*** Opening Task input ***

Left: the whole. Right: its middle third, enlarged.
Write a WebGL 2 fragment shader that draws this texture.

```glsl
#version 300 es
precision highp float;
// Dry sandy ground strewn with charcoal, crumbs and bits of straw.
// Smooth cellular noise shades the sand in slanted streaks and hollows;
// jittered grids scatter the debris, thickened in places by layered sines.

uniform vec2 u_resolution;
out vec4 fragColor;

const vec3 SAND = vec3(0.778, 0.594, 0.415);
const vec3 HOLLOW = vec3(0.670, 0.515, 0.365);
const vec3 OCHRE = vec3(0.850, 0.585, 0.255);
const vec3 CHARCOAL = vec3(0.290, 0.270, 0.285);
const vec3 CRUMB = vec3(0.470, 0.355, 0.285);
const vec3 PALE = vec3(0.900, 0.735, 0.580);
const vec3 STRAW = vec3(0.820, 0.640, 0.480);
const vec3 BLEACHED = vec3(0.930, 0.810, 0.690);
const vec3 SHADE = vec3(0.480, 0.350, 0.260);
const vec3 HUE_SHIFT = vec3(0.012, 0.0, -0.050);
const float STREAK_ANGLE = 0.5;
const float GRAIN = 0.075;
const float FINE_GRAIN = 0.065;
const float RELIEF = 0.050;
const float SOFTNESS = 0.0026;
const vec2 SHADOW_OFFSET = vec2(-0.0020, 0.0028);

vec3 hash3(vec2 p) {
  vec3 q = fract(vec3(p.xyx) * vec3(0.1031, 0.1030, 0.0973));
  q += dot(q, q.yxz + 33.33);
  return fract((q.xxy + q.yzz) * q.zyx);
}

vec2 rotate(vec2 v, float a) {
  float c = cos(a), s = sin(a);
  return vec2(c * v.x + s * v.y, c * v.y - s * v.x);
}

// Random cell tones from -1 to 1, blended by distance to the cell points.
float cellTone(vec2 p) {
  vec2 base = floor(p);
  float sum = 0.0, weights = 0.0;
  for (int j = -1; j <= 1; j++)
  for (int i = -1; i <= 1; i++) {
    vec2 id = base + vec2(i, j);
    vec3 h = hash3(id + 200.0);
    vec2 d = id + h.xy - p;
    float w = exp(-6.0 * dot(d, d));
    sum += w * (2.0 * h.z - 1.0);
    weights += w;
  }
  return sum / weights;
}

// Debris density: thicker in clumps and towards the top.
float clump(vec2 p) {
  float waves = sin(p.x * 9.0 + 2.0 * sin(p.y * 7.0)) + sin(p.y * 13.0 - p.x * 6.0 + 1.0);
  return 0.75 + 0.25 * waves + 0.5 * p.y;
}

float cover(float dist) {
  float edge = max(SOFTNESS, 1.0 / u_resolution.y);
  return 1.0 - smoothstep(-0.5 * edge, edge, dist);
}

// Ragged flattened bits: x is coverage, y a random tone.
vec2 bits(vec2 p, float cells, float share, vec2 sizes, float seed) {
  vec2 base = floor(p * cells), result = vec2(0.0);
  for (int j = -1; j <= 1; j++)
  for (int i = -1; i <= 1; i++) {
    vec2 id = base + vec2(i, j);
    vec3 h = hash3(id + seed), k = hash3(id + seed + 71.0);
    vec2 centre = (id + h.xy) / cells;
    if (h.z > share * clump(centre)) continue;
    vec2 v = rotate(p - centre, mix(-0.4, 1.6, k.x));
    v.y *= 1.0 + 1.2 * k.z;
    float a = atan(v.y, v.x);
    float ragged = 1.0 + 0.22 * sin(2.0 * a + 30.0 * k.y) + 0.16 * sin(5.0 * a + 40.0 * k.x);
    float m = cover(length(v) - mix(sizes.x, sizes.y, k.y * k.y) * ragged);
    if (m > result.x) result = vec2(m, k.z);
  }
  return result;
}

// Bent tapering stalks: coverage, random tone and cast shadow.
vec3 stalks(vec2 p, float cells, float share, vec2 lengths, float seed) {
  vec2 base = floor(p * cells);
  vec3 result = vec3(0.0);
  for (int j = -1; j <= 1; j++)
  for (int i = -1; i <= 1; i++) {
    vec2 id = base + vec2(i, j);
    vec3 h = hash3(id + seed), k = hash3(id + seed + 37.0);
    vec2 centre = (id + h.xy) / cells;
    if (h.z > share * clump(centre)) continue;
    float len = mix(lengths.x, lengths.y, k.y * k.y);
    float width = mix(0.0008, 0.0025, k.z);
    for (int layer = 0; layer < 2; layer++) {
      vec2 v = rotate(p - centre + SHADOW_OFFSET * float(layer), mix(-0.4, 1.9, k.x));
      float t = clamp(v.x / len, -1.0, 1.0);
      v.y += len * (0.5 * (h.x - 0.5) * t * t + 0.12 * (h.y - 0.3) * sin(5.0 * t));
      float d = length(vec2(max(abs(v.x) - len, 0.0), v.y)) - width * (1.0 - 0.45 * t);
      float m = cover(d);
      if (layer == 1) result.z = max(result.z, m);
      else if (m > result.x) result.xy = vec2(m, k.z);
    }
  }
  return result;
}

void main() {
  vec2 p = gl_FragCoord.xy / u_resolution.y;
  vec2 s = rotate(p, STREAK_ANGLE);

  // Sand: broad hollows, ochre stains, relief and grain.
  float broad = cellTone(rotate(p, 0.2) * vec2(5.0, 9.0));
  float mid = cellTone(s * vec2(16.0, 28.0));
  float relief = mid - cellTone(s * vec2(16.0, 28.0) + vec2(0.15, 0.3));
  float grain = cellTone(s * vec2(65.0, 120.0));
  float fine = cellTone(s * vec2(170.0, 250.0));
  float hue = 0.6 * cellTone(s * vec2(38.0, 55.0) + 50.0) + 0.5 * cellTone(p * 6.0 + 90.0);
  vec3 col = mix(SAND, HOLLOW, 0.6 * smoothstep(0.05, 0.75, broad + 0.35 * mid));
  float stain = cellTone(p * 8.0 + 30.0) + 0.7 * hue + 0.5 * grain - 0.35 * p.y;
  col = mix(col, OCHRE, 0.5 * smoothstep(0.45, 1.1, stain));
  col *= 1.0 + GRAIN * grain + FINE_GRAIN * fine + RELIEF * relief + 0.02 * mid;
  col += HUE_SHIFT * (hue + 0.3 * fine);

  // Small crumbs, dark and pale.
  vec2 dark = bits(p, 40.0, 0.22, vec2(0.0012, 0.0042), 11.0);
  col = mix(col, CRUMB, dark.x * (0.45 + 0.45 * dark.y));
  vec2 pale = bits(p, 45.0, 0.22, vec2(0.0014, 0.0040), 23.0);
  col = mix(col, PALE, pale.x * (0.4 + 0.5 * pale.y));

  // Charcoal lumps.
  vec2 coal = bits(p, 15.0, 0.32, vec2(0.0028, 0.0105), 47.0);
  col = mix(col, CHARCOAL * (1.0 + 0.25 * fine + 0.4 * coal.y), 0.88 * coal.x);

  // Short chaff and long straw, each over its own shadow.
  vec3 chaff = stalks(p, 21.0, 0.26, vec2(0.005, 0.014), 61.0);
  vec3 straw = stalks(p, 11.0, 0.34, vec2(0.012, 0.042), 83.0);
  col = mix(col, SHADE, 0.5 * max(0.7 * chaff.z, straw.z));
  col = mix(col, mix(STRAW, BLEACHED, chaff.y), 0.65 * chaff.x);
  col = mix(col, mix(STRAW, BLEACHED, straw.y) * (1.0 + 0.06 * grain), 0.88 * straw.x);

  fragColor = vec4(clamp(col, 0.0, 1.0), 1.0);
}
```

*** Closing Task input ***

**Task goal**
Number of lines above containing "cellTone": state it and nothing else.

**Output of the exercise**
8